▶ _Activity_:
Find the lines in the records that carry the word "bell". Copy each one.

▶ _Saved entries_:
════════════════
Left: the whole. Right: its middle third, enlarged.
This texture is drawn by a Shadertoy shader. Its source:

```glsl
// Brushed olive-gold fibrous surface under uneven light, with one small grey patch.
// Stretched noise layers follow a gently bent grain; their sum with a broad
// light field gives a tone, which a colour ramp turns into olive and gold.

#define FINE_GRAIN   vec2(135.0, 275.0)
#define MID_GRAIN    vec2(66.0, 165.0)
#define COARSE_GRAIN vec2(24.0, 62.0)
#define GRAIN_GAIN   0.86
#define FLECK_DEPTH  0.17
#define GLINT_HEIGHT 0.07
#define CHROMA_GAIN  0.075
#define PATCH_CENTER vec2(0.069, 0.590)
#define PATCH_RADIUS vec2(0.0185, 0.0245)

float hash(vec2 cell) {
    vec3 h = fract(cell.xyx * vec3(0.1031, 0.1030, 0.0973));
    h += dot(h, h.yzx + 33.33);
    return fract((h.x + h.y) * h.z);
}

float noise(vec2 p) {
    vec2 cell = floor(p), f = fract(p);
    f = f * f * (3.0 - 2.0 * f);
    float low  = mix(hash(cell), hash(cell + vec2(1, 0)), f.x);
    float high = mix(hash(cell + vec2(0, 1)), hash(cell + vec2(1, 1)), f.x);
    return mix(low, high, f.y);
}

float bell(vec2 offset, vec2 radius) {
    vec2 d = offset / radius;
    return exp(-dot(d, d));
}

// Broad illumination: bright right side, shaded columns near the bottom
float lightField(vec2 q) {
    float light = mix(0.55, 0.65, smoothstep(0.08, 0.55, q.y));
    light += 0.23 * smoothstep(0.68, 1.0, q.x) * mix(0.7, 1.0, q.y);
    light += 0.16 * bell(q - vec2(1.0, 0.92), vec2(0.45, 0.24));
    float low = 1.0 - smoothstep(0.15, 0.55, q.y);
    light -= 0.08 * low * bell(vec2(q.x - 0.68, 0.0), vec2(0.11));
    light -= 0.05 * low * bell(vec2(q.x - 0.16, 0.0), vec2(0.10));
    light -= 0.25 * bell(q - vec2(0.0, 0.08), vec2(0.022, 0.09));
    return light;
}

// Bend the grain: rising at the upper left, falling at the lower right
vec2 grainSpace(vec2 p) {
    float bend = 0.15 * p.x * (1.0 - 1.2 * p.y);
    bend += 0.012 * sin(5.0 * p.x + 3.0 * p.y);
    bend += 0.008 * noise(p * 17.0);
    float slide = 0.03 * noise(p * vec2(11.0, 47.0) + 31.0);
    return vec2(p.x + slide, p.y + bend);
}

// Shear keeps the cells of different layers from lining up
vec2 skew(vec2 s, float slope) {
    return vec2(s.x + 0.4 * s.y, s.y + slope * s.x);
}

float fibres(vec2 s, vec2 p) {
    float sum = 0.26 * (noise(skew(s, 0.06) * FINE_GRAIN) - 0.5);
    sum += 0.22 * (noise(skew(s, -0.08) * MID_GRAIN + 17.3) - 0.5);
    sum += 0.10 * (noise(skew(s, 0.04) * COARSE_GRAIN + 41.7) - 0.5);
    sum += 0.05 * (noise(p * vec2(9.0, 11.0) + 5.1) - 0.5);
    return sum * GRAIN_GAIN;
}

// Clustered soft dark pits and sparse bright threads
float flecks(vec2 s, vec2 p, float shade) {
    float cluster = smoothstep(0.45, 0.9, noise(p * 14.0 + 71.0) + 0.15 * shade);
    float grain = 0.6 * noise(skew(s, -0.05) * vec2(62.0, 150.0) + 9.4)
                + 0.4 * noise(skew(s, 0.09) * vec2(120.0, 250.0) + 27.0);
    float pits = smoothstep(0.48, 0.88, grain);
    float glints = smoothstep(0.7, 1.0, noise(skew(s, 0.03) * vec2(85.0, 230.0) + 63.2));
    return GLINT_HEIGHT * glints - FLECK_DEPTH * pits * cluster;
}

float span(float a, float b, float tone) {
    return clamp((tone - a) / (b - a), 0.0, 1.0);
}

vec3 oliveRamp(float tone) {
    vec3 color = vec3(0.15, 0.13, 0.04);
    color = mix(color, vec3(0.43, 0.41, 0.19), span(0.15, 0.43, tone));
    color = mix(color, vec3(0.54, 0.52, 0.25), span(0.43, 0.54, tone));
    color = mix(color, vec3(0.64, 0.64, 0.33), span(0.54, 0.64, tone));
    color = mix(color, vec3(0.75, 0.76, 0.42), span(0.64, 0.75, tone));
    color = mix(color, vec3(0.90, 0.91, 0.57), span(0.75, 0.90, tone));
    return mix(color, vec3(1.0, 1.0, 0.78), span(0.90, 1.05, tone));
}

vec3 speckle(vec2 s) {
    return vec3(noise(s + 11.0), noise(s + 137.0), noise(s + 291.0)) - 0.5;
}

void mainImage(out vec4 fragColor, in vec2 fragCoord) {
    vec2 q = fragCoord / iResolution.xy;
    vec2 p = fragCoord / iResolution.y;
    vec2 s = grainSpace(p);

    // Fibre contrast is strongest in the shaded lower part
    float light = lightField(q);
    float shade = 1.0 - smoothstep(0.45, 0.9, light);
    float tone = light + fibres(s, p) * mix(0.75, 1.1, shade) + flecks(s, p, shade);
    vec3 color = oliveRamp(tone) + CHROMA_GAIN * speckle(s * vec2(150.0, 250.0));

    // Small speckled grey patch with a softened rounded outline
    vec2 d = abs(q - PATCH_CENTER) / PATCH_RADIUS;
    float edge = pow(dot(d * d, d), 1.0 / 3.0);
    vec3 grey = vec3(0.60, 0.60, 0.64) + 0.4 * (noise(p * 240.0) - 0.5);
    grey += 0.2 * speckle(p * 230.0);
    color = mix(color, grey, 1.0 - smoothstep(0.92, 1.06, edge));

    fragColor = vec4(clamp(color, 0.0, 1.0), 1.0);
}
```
════════════════
▶ _Solution_:
float bell(vec2 offset, vec2 radius) {
    light += 0.16 * bell(q - vec2(1.0, 0.92), vec2(0.45, 0.24));
    light -= 0.08 * low * bell(vec2(q.x - 0.68, 0.0), vec2(0.11));
    light -= 0.05 * low * bell(vec2(q.x - 0.16, 0.0), vec2(0.10));
    light -= 0.25 * bell(q - vec2(0.0, 0.08), vec2(0.022, 0.09));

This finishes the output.